Philip Pullman’s acclaimed His Dark Materials trilogy, a sweeping retelling of Milton’s Paradise Lost and the biblical Fall, has caused great controversy among Christian readers. Watkins, a self-proclaimed Christian and managing editor for the Damaris Trust’s CultureWatch Web site, offers a perspective on Pullman’s work that is anything but dark and is sure to enlighten the debate among Christians. The book is divided into three parts, the first a walk through Pullman’s life and background and the second an overview of the major dimensions of each book in the trilogy. It is not until the third section that readers will find what they are really looking for: a critical evaluation of major themes and story dimensions such as dæmons, sin, and the infamous “death of God”—an assessment that is smart and wisely restrained. Watkins’s critical appreciation of Pullman’s trilogy will surely appeal to a Christian audience, but will reach well beyond this market to a general readership looking for a solid, substantially sourced, and well-written analysis of this beloved work of literature.

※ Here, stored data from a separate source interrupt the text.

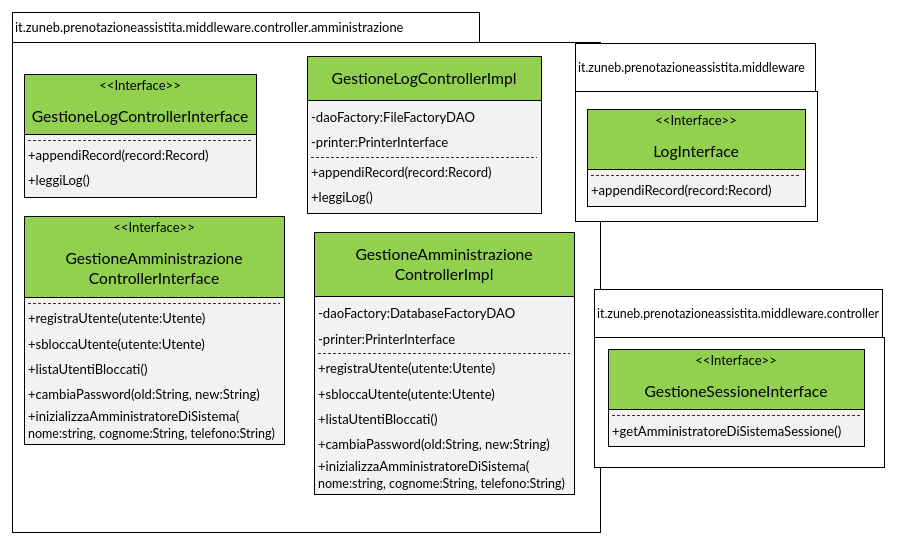
<!DOCTYPE html>
<html lang="it">
<head>
<meta charset="utf-8">
<title>Diagramma delle classi: amministrazione</title>
<style>
:root {
  --paper: #ffffff;
  --ink: #000000;
  --dash: #333333;
  --header: #92d050;
  --panel: #f2f2f2;
}
* { box-sizing: border-box; margin: 0; padding: 0; }
html, body { width: 897px; height: 545px; overflow: hidden; background: var(--paper); }
body {
  position: relative;
  color: var(--ink);
  font: 13.1px/17px Lato, "Open Sans", sans-serif;
  white-space: nowrap;
}
ul { list-style: none; }

.package { position: absolute; display: flex; flex-direction: column; }
.package-name {
  display: flex;
  align-items: center;
  height: var(--tab-height);
  width: var(--tab-width);
  padding-left: 2px;
  border: 1px solid var(--ink);
  border-bottom: 0;
  background: var(--paper);
  font-weight: 400;
  font-size: var(--tab-font);
}
.package-body {
  position: relative;
  flex: 1;
  border: 1px solid var(--ink);
  background: var(--paper);
}
.administration { left: 12px; top: 12px; width: 589px; height: 521px; --tab-width: 468px; --tab-height: 30px; --tab-font: 12.9px; }
.log { left: 575px; top: 43px; width: 243px; height: 179px; --tab-width: 241px; --tab-height: 48px; --tab-font: 12.4px; }
.session { left: 594px; top: 289px; width: 291px; height: 179px; --tab-width: 289px; --tab-height: 48px; --tab-font: 12.4px; }

.class {
  position: absolute;
  display: flex;
  flex-direction: column;
  border: 1px solid var(--ink);
  background: var(--panel);
}
.class-header {
  display: flex;
  flex-direction: column;
  flex: none;
  height: var(--header-height);
  padding: 0 1px 2px 0;
  border-bottom: 1px solid var(--ink);
  background: var(--header);
}
.interface .class-header { padding-bottom: 0; }
.stereotype { height: 22px; line-height: 20px; text-align: center; }
.class-name {
  flex: 1;
  display: flex;
  align-items: center;
  justify-content: center;
  font-size: 15.7px;
  font-weight: 400;
  line-height: 20px;
  text-align: center;
}
.class-name span { white-space: normal; }
.members { padding: 4px 4px 0 3px; }
.interface .members { padding-top: 3px; }
.members li { height: 25px; line-height: 25px; }
.admin li + li, .session-interface li { padding-top: 1px; }
.admin li.parameters { height: 34px; line-height: 17px; margin-top: 2px; padding-top: 0; }
.parameters span { display: block; font-size: 12.5px; }
.divider {
  height: 1px;
  margin: 2px 0;
  background: repeating-linear-gradient(90deg, var(--dash) 0 3px, transparent 3px 5px);
}

.log-controller-interface { left: 11px; top: 31px; width: 233px; height: 124px; --header-height: 60px; }
.log-controller { left: 294px; top: 13px; width: 235px; height: 158px; --header-height: 44px; }
.admin-controller-interface { left: 11px; top: 173px; width: 261px; height: 229px; --header-height: 81px; }
.admin-controller { left: 301px; top: 189px; width: 261px; height: 263px; --header-height: 64px; }
.log-interface { left: 11px; top: 17px; width: 219px; height: 98px; --header-height: 60px; }
.session-interface { left: 13px; top: 11px; width: 257px; height: 98px; --header-height: 60px; }
</style>
</head>
<body>

<section class="package administration">
  <h2 class="package-name">it.zuneb.prenotazioneassistita.middleware.controller.amministrazione</h2>
  <div class="package-body">

    <article class="class interface log-controller-interface">
      <header class="class-header">
        <p class="stereotype">&lt;&lt;Interface&gt;&gt;</p>
        <h3 class="class-name">GestioneLogControllerInterface</h3>
      </header>
      <div class="members">
        <div class="divider"></div>
        <ul>
          <li>+appendiRecord(record:Record)</li>
          <li>+leggiLog()</li>
        </ul>
      </div>
    </article>

    <article class="class log-controller">
      <header class="class-header">
        <h3 class="class-name">GestioneLogControllerImpl</h3>
      </header>
      <div class="members">
        <ul>
          <li>-daoFactory:FileFactoryDAO</li>
          <li>-printer:PrinterInterface</li>
        </ul>
        <div class="divider"></div>
        <ul>
          <li>+appendiRecord(record:Record)</li>
          <li>+leggiLog()</li>
        </ul>
      </div>
    </article>

    <article class="class interface admin admin-controller-interface">
      <header class="class-header">
        <p class="stereotype">&lt;&lt;Interface&gt;&gt;</p>
        <h3 class="class-name"><span>GestioneAmministrazione<wbr>ControllerInterface</span></h3>
      </header>
      <div class="members">
        <div class="divider"></div>
        <ul>
          <li>+registraUtente(utente:Utente)</li>
          <li>+sbloccaUtente(utente:Utente)</li>
          <li>+listaUtentiBloccati()</li>
          <li>+cambiaPassword(old:String, new:String)</li>
          <li class="parameters">+inizializzaAmministratoreDiSistema(<span>nome:string, cognome:String, telefono:String)</span></li>
        </ul>
      </div>
    </article>

    <article class="class admin admin-controller">
      <header class="class-header">
        <h3 class="class-name"><span>GestioneAmministrazione<wbr>ControllerImpl</span></h3>
      </header>
      <div class="members">
        <ul>
          <li>-daoFactory:DatabaseFactoryDAO</li>
          <li>-printer:PrinterInterface</li>
        </ul>
        <div class="divider"></div>
        <ul>
          <li>+registraUtente(utente:Utente)</li>
          <li>+sbloccaUtente(utente:Utente)</li>
          <li>+listaUtentiBloccati()</li>
          <li>+cambiaPassword(old:String, new:String)</li>
          <li class="parameters">+inizializzaAmministratoreDiSistema(<span>nome:string, cognome:String, telefono:String)</span></li>
        </ul>
      </div>
    </article>

  </div>
</section>

<section class="package log">
  <h2 class="package-name">it.zuneb.prenotazioneassistita.middleware</h2>
  <div class="package-body">
    <article class="class interface log-interface">
      <header class="class-header">
        <p class="stereotype">&lt;&lt;Interface&gt;&gt;</p>
        <h3 class="class-name">LogInterface</h3>
      </header>
      <div class="members">
        <div class="divider"></div>
        <ul>
          <li>+appendiRecord(record:Record)</li>
        </ul>
      </div>
    </article>
  </div>
</section>

<section class="package session">
  <h2 class="package-name">it.zuneb.prenotazioneassistita.middleware.controller</h2>
  <div class="package-body">
    <article class="class interface session-interface">
      <header class="class-header">
        <p class="stereotype">&lt;&lt;Interface&gt;&gt;</p>
        <h3 class="class-name">GestioneSessioneInterface</h3>
      </header>
      <div class="members">
        <div class="divider"></div>
        <ul>
          <li>+getAmministratoreDiSistemaSessione()</li>
        </ul>
      </div>
    </article>
  </div>
</section>

</body>
</html>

Publishers Weekly, 15 March 2006

This is indeed a thinking fan's guide! Tony Watkins delves sympathetically and seriously into Pullman's fiction. He provides a readable and fun way into the theological and philosophical questions, while showing integrity towards the stories themselves.
David Wilkinson, Principal, St John's College, Durham, and author of The Power of the Force: The Spirituality of the "Star Wars" Films and God, Time and Stephen Hawking

As more of these guides to His Dark Materials are published, its good to see that they're covering more and more material. Dark Matter by Tony Watkins (published by Damaris) is the first of the books to really go in depth into the more controversial issues raised by His Dark Materials. He looks at the series from the perspective of a Christian who deeply enjoyed His Dark Materials, and is willing to tackle some of the questions that Pullman raises. While some of the earlier guide books have presented just the facts about the books, just going through and reciting the storyline without adding much commentary, Watkins has provided some excellent analysis that will be insightful to new readers and long-time fans alike. There are extensive footnotes throughout the text that are useful in following up on some of the information and quotes he uses, as well as an appendix on the science in the trilogy . . . Some readers might have expected Watkins to condemn parts of the trilogy because of his Christianity, but he is successful in portraying both his enjoyment of the story as a whole and his respectful disagreement on a few issues which are all handled tactfully. review (leading His Dark Materials fansite)